Thursday, March 29, 2018

Review of The Gloaming's "Live at the NCH"

I posted this review on the Sputnik Music website a few hours ago:


Review Summary: Delicate and beautiful traditional Irish folk music


The Gloaming are an Irish classical folk band. This album was taped from live performances at the National Concert Hall (NCH) in Dublin. It's the band's third album, following upon two studio albums: Their self-titled debut (2014), and a follow-up LP, simply titled 2 (2016). All six of the songs recorded here were previously recorded on one or the other of the band's two studio albums.

The music here is sparse and exquisite. There is almost no percussion, and half of the tracks are instrumentals. When there are vocals, they're mostly (but not all) sung in Gaelic. The songs are generally slow to mid-tempo, with the exception of the third track, "The Sailor's Bonnet", which starts out with some leisurely piano and fiddling, then gradually builds to a fevered pitch. and the fifth track, "The Rolling Wave", which is similarly structured. Some of the songs mix in vague elements of jazz -- for example, the last track, "Fainleog" (which translates to "Wanderer") is a little discordant in parts, although never so much that it becomes strident. For the most part, though, what you have here is traditional Celtic folk music, but with a twist -- the best way I can describe it is it sounds like genuine Irish folk, as opposed to the stuff they sometimes serve up to the tourists.
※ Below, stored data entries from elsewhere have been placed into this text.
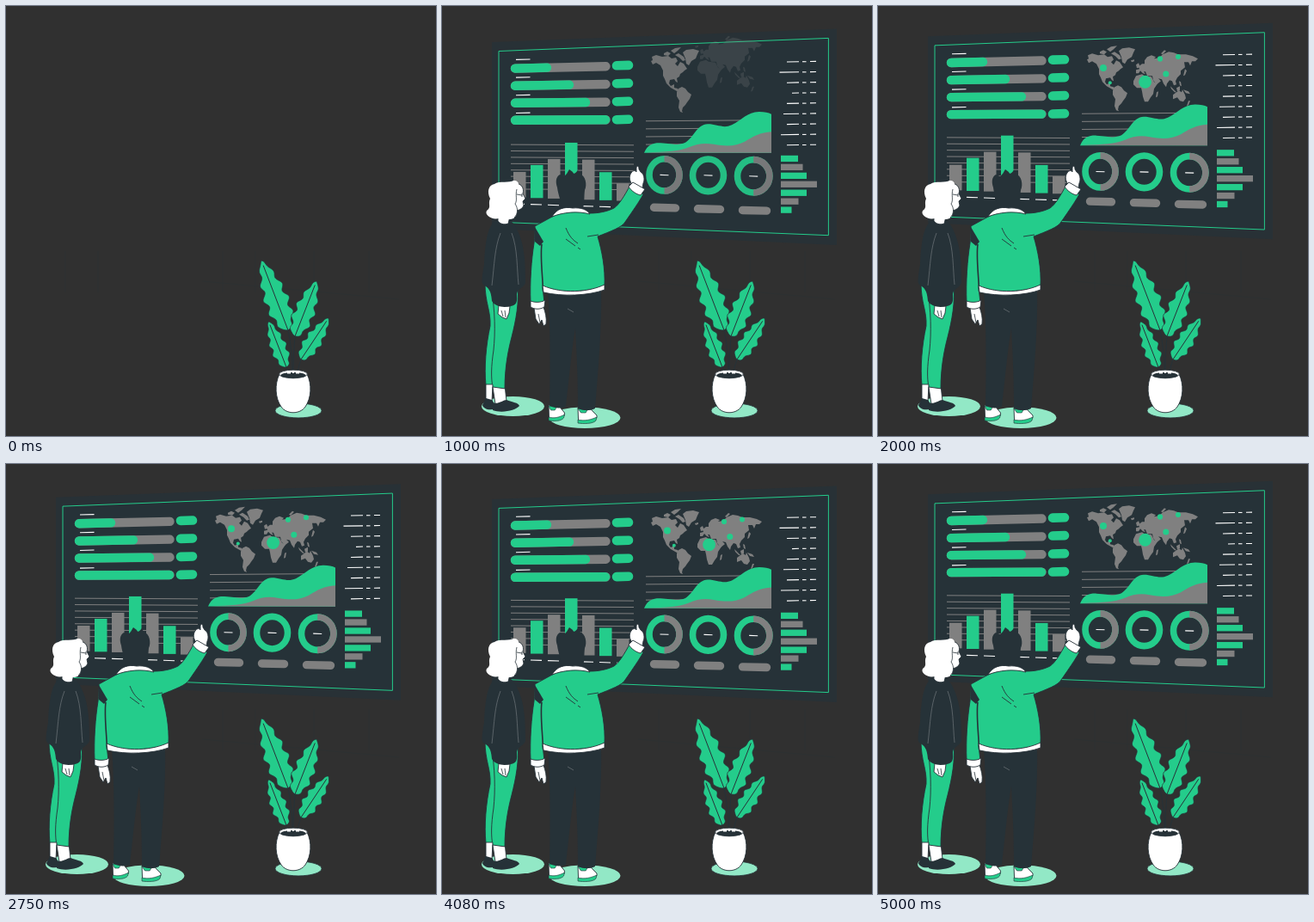
These frames come from a looping animation (500 by 500 pixels, 5.04 s). An HTML page with a canvas:

```html
<!DOCTYPE html>
<html lang="en">
<head>
<meta charset="utf-8">
<title>Dashboard presentation</title>
<style>
html, body { margin: 0; width: 100%; height: 100%; overflow: hidden; background: #303030; }
canvas { display: block; width: 100%; height: 100%; }
</style>
</head>
<body>
<canvas id="stage"></canvas>
<script>
const LOOP = 5040, SIZE = 500;
const BG = '#303030', GREEN = '#24cc8b', GREY = '#808080', NAVY = '#263238',
      WHITE = '#fff', INK = NAVY, MINT = '#92e8c6', FOLD = '#70787b', FAINT = '#2d3032';

const dpr = window.devicePixelRatio || 1;
const makeCanvas = el => {
  el.width = el.height = SIZE * dpr;
  return el.getContext('2d');
};
const screen2d = makeCanvas(document.getElementById('stage'));
const buffer2d = makeCanvas(document.createElement('canvas'));
let c = screen2d;

// ---- drawing helpers ----
function shape(d, fill, line, width = 0.9) {
  const p = new Path2D(d);
  if (fill) { c.fillStyle = fill; c.fill(p); }
  if (line) { c.strokeStyle = line; c.lineWidth = width; c.stroke(p); }
}
function line(x1, y1, x2, y2, color, width = 1, cap = 'butt') {
  c.beginPath();
  c.moveTo(x1, y1);
  c.lineTo(x2, y2);
  c.strokeStyle = color;
  c.lineWidth = width;
  c.lineCap = cap;
  c.stroke();
  c.lineCap = 'butt';
}
function oval(x, y, rx, ry, fill, stroke) {
  c.beginPath();
  c.ellipse(x, y, rx, ry, 0, 0, 2 * Math.PI);
  c.fillStyle = fill;
  c.fill();
  if (stroke) { c.strokeStyle = stroke; c.lineWidth = 0.8; c.stroke(); }
}
function ring(x, y, rx, ry, from, to, color) {
  c.beginPath();
  c.ellipse(x, y, rx, ry, 0, from, to);
  c.strokeStyle = color;
  c.lineWidth = 7.6;
  c.stroke();
}

// Draws a group as one flattened layer.
function layer(alpha, dx, dy, draw) {
  alpha = Math.max(0, Math.min(1, alpha));
  if (alpha === 0) return;
  const flat = alpha < 1;
  if (flat) {
    c = buffer2d;
    c.setTransform(1, 0, 0, 1, 0, 0);
    c.clearRect(0, 0, SIZE * dpr, SIZE * dpr);
  }
  c.setTransform(dpr, 0, 0, dpr, dx * dpr, dy * dpr);
  draw();
  c = screen2d;
  c.setTransform(dpr, 0, 0, dpr, 0, 0);
  if (flat) {
    c.globalAlpha = alpha;
    c.drawImage(buffer2d.canvas, 0, 0, SIZE, SIZE);
    c.globalAlpha = 1;
  }
}

// ---- motion ----
function bezier(x, x1, y1, x2, y2) {
  if (x <= 0) return 0;
  if (x >= 1) return 1;
  const at = (s, a, b) => 3 * s * (1 - s) * ((1 - s) * a + s * b) + s * s * s;
  let lo = 0, hi = 1;
  for (let i = 0; i < 24; i++) {
    const mid = (lo + hi) / 2;
    if (at(mid, x1, x2) < x) lo = mid; else hi = mid;
  }
  return at(lo, y1, y2);
}
const enter = (t, delay = 0) => bezier((t - delay) / 1000, 0.36, -0.01, 0.5, 1.38);
const slide = p => -30 * (1 - p);
function bob(t) {
  if (t < 1000) return 0;
  const k = ((t - 1000) % 1500) / 1500;
  return -10 * (1 - Math.abs(2 * k - 1));
}

// ---- board ----
function panel() {
  shape('M58 42L459 26.5V278L58 259Z', '#283136');
  shape('M66 52.5L449.4 37.4V266.7L66 251.3Z', NAVY, GREEN, 1);
}
function progress() {
  const rows = [[72.6, 70.2, 69.2, 127], [92.8, 91, 90.1, 153], [112.8, 111.8, 111.1, 172], [132.8, 132.3, 132.1, 195]];
  rows.forEach(([y1, y2, pillY, end], i) => {
    const yEnd = y1 + (y2 - y1) * (end - 85) / 110;
    line(85, y1, 190.5, y2, GREY, 10.4, 'round');
    line(85, y1, end - 5, yEnd, GREEN, 10.4, 'round');
    line(203, pillY + 0.1, 217, pillY - 0.3, GREEN, 10.6, 'round');
    line(86, 62.4 + i * 20.7, 102.5, 62 + i * 20.7, WHITE, 1.1);
  });
}
function columns() {
  for (let i = 0; i < 8; i++) line(80, 159.5 + i * 7.4, 223, 160.2 + i * 7.4, GREY, 1);
  const tops = [191.3, 183.3, 176.3, 157.3, 177, 191.6, 204.6];
  tops.forEach((top, i) => {
    const x = 83 + i * 20, base = 221 + i * 0.65;
    c.fillStyle = i % 2 ? GREEN : GREY;
    c.fillRect(x, top, 14.5, base - top);
    line(x, 228.4 + i * 0.65, x + 13, 228.8 + i * 0.65, WHITE, 1.1);
  });
}
function area() {
  for (let i = 0; i < 4; i++) line(237, 131.9 + i * 9.1, 383, 130.8 + i * 9.1, GREY, 1);
  shape('M235 168.8C239 159 246 157 254 157.3C268 158 274 161 283 157C293 151 296 136 309 135.5C320 135.5 327 141 337 136.5C349 131 355 121 369 121.2Q378 121.2 383 123.8V169Z', GREEN);
  shape('M237 168.6C262 168 276 167 287 162.5C297 158 306 157 316 159C332 162 342 161 352 156C362 150 370 145 383 144.5V169Z', GREY);
}
function donuts() {
  const top = -Math.PI / 2, low = Math.PI / 2;
  [[258.5, 199.1, 17.5, 18.6], [309.5, 199.5, 18, 18.8], [362.2, 200.5, 18.7, 19.2]].forEach(([x, y, rx, ry], i) => {
    ring(x, y, rx, ry, 0, 2 * Math.PI, GREEN);
    if (i !== 1) ring(x, y, rx, ry, top, low, GREY);
    line(x - 5, y, x + 5, y + 0.3, WHITE, 1.1);
  });
}
function pills() {
  [[246.5, 271.5, 233.8], [297.5, 323.5, 235.3], [349.5, 377.5, 237]].forEach(([a, b, y]) =>
    line(a, y, b, y + 0.6, GREY, 9.4, 'round'));
}
function labels() {
  [401, 392.5, 401, 407, 401, 397, 401, 394, 401].forEach((x, i) => {
    const y = 63.1 + i * 12.1;
    line(x, y + 0.3, 415, y, WHITE, 1.1);
    line(419, y, 423.5, y, WHITE, 1.1);
    line(428, y - 0.2, 435, y - 0.3, WHITE, 1.1);
  });
}
function sideBars() {
  [20, 25.5, 30, 42, 30, 20.5, 12.5].forEach((w, i) => {
    c.fillStyle = i % 2 ? GREY : GREEN;
    c.fillRect(394, 173.8 + i * 9.95, w, 7.3);
  });
}

// ---- world map ----
function westMap() {
  shape('M243 69L245 68L244 64L249 62L256 64L263 63L267 66L272 65L274 69L271 72L274 75L277 70L281 72L285 78L282 80L280 82L277 84L276 87L273 89L274 94L272 93L270 90L265 91L264 95L266 98L270 96L270 100L274 101L276 104L273 104L266 100L261 95L259 90L257 86L257 80L254 74L249 71L245 73Z', GREY);
  shape('M258 60l4-2 4 2-3 3-5-1zM266 57l5-3 7-1-4 4-4 3zM271 62l4-2 6 4 2 4-3 1-4-4z', GREY);
  shape('M280 59L284 56L292 55L299 57L297 61L295 66L290 69L287 74L284 72L283 66Z', GREY);
  shape('M275 101L279 99L283 101L286 105L290 108L288 113L285 117L283 120L280 123L279 127L280 129L277 128L275 123L276 115L273 110L273 105Z', GREY);
}
function eastMap() {
  shape('M300 88L307 86L310 88L318 89L321 95L325 97L321 103L320 109L317 113L314 118L310 118L308 112L307 106L306 102L301 102L297 98L297 94Z', GREY);
  shape('M300 85L300 81L304 80L303 77L307 74L310 74L310 70L313 66L318 64L323 66L321 68L327 67L331 63L338 60L344 61L349 63L358 63L366 65L372 68L369 71L365 71L363 76L361 72L356 72L357 78L352 82L352 86L348 90L346 94L347 98L344 99L342 94L339 93L336 97L335 101L332 97L330 92L326 91L329 94L324 98L320 93L319 88L313 88L311 83L309 83L311 86L308 85L305 82L303 85Z', GREY);
  shape('M300 75l3-2 2 5-4 1zM294 70l4-1v2l-3 1zM324 107l2-1-1 6-2 1zM357 80l2 2-2 5-2 1 1-4zM329 62l4-4 2 1-4 4zM350 94l2 1 1 5-2-1z', GREY);
  shape('M340 100l4 4 3 3-2 0-4-4zM347 102l4-2 0 5-3 1zM355 104l6 2 2 3-5-1z', GREY);
  shape('M343 110L347 107L350 105L353 107L354 104L357 110L358 114L355 118L351 117L348 113L343 115Z', GREY);
  shape('M361 117l2 0-2 5-2 1z', GREY);
}
function markers() {
  [[262, 78.7, 4], [269.8, 95.8, 2], [310.6, 94.9, 7.4], [328, 68.1, 3.1], [349, 65.7, 3], [334.8, 85.7, 3.5]]
    .forEach(([x, y, r]) => oval(x, y, r, r, GREEN));
}
const boardParts = [
  [0, panel], [0, progress], [100, columns], [0, sideBars], [100, labels], [200, area],
  [300, pills], [400, donuts], [450, westMap], [750, eastMap], [1000, markers]
];

// ---- people ----
function woman() {
  oval(82.5, 465.5, 36.5, 11.5, MINT);
  shape('M50 322C50 345 57 355 56 372C51 395 49 420 51 441H59L70 380V322Z', GREEN, INK);
  shape('M57 326C62 355 62 380 60 400C57 420 57 432 59 444L73 445C73 420 77 400 81 385C86 365 90 345 88 322Z', GREEN, INK);
  shape('M51 440H59L58 460H51Z', WHITE, INK);
  shape('M59 443L73.5 445L75 460L62 463Z', WHITE, INK);
  shape('M51 456L58 458L62 464L59 469C53 470 48 468 47 464C48 461 50 459 51 456Z', NAVY);
  shape('M59 461C65 464 71 458 75 458C82 461 89 461 90 465C86 470 70 474 59 470Z', NAVY);
  shape('M66 348L79 349L78 357L75 364L70 362L65 358Z', WHITE, INK);
  shape('M69 354L71 361M73 354L74 362', null, INK, 0.8);
  shape('M62 250C52 256 50 280 49 300C46 318 46 322 48 324C54 328 57 330 58 343C62 350 72 351 80 349C86 348 88 345 87 335C88 328 95 328 97 322C97 300 96 285 92 272C88 258 82 250 77 248Z', NAVY);
  shape('M68 264C61 282 61 300 58 325M81 264C88 282 87 305 89 324', null, FOLD, 0.7);
  shape('M65 243L79 245L77 253C72 255 67 253 65 250Z', WHITE, INK);
  shape('M84 207C92 205 96 212 94 218L97 224L94 227L95 232C92 238 87 238 83 237Z', WHITE, INK);
  shape('M61 207C66 203 80 206 83 203C90 202 91 210 87 214C85 220 88 226 85 230C89 236 88 244 83 247C77 250 72 245 66 247C58 249 49 243 52 238C58 234 53 230 56 224C52 216 54 208 61 207Z', WHITE);
  shape('M87 213C85 220 88 226 85 230C89 236 88 242 84 246M87 219L93 220M93 218V222', null, INK, 0.8);
}
function shoe(x, y, w) {
  shape(`M${x} ${y}h${w * 0.6}l${w * 0.4} 9c1 5-5 7-${w * 0.55} 8h-${w * 0.42}z`, WHITE, INK);
  shape(`M${x} ${y + 1}h${w * 0.55}l-3 5h-${w * 0.25}z`, GREEN, INK, 0.6);
  shape(`M${x} ${y + 14}c${w * 0.35} 2 ${w * 0.7} 0 ${w} -3l-1 4c-3 4-${w * 0.65} 4-${w - 1} 3z`, GREEN, INK, 0.6);
}
function man() {
  oval(166, 478.7, 41.5, 12.3, MINT);
  shoe(124, 464, 18.5);
  shoe(158, 467, 22);
  shape('M123 331C126 370 126 420 125 465C132 468 138 468 144 466C148 430 152 390 155 375C157 410 158 440 158 468C165 471 172 471 178 468C182 420 186 370 185 330Z', NAVY);
  shape('M146 352L153 356', null, FOLD, 0.7);
  shape('M107 351L118 350C120 356 122 362 121 370L118 372L116 365L113 370L109 364Z', WHITE, INK);
  shape('M112 358L114 368', null, INK, 0.8);
  shape('M221 207C217 202 218 197 220 194C222 191 225 191 226 193L226 188C227 185 229 186 229 190L231 193C235 195 236 202 234 206L233 212Z', WHITE, INK);
  shape('M130 244L108 256C108 262 108 268 107 276C104 295 102 320 103 345H119L117 327C140 335 170 332 189 326C190 305 186 285 181 268C196 262 210 257 213 251C222 238 229 228 234 219L219 208C212 221 206 231 200 235C192 239 182 241 172 241C155 236 142 238 130 244Z', GREEN, INK);
  shape('M108 257L118 274L114 279L108 274Z', NAVY);
  shape('M116 277C114 292 117 312 117.5 332', null, INK, 1.6);
  shape('M144 258C148 268 152 272 158 276M144 271L155 279M158 281L161 283M169 268L182 266', null, INK);
  shape('M117 325C140 335 170 333 189 324V330C170 337 140 338 118 333Z', WHITE, INK);
  shape('M103 343C108 345 115 345 120 342L119 350C114 353 108 353 103 350Z', WHITE, INK);
  shape('M217 210L222 205L236 213L231 220C226 219 220 215 217 210Z', WHITE, INK);
  shape('M128 245C133 236 142 233 152 235C162 234 169 237 172 242C158 238 140 240 128 245Z', WHITE, INK);
  shape('M139 234C138 225 135 219 134 211C132 205 132 199 137 196L142 198C145 196 146 193 148 190L152 193C153 196 155 195 158 191L160 195C167 197 169 208 166 214C165 222 166 228 164 235C156 233 146 232 139 234Z', NAVY);
}

// ---- plant ----
function leaf(x, y, tipX, tipY, width, waves) {
  const dx = tipX - x, dy = tipY - y, len = Math.hypot(dx, dy);
  const nx = -dy / len, ny = dx / len;
  const edge = [1, -1].map(side => {
    const pts = [];
    for (let i = 0; i <= 60; i++) {
      const k = i / 60;
      const env = Math.sin(Math.PI * k ** 0.75) ** 0.65;
      const w = side * width * env * (1 + 0.19 * Math.sin(k * waves * 2 * Math.PI + side));
      pts.push([x + dx * k + nx * w, y + dy * k + ny * w]);
    }
    return pts;
  });
  c.beginPath();
  [...edge[0], ...edge[1].reverse()].forEach(p => c.lineTo(...p));
  c.closePath();
  c.fillStyle = GREEN;
  c.fill();
  c.strokeStyle = INK;
  c.lineWidth = 0.7;
  c.stroke();
  line(x, y, x + dx * 0.93, y + dy * 0.93, INK, 1);
}
function plant() {
  oval(340, 470.5, 27, 8.4, MINT, INK);
  shape('M328 377Q333 400 333 426M336 384Q334 405 334 426M326 420L329 427M343 411Q340 418 339 427', null, NAVY, 1);
  leaf(328, 377, 297, 296, 12.8, 5);
  leaf(336, 384, 361, 320, 11, 4.5);
  leaf(326, 420, 305.5, 367, 8.6, 4.5);
  leaf(343, 411, 375, 363, 9.2, 4.5);
  shape('M318 428C312 440 313 456 320 466C326 475 342 475 348 466C355 456 356 440 350 428Z', WHITE, INK);
  oval(334, 428, 16.3, 4.8, WHITE, INK);
  oval(334, 429.4, 14.6, 3.5, NAVY);
  shape('M327 424.5h4v3h-4zM333 424h2v3h-2zM337 424.5h4v3h-4z', WHITE);
}
function room() {
  [69, 107, 252, 290, 358, 422].forEach(x => line(x, 285, x, 333, FAINT));
  line(228, 320, 457, 341, FAINT);
}

// ---- frame ----
function render(t) {
  c = screen2d;
  c.setTransform(dpr, 0, 0, dpr, 0, 0);
  c.fillStyle = BG;
  c.fillRect(0, 0, SIZE, SIZE);
  room();

  const main = enter(t), lift = slide(main) + bob(t);
  for (const [delay, draw] of boardParts) {
    const p = delay ? enter(t, delay) : 1;
    layer(main * p, 0, lift + slide(p), draw);
  }
  plant();
  layer(main, slide(main), 0, () => { woman(); man(); });
}

const start = performance.now();
function tick() {
  render((performance.now() - start) % LOOP);
  requestAnimationFrame(tick);
}
tick();
</script>
</body>
</html>
```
The band members are an interesting lot. Iarla O' Lionaird (who is male, by the way) has a voice that is high and sweet. He comes from West Cork, and outside of The Gloaming, he's a well-respected practitioner of "sean-nos" singing -- a rich, emotional style of a capella singing famous in his home region. There are two fiddlers, Caoimhin O Raghallaigh and Martin Hayes. The first plays a specialized instrument called a Hardanger d'Amore, which is a mix between a Norwegian Hardanger fiddle and a viola d'amore. He's also a bit of a minimalist. The second comes from County Clare, where he learned a more traditional style of fiddling that tends to be slow and wistful. They're joined by Thomas Bartlett, an American pianist who has worked with artists such as Sufjan Stevens, The National and Nico Muhly; and Dennis Cahill, an American guitarist who specializes in Irish traditional music. 

Since their first sold out show at the NCH in 2011, The Gloaming have been granted an annual residency in this storied classical music hall. This album makes it clear why that is. With music that is both delicate and beautiful, I recommend Live at the NCH highly. It's a must-have for all fans of classical Irish folk music.


Rating: 3.5 of 5 stars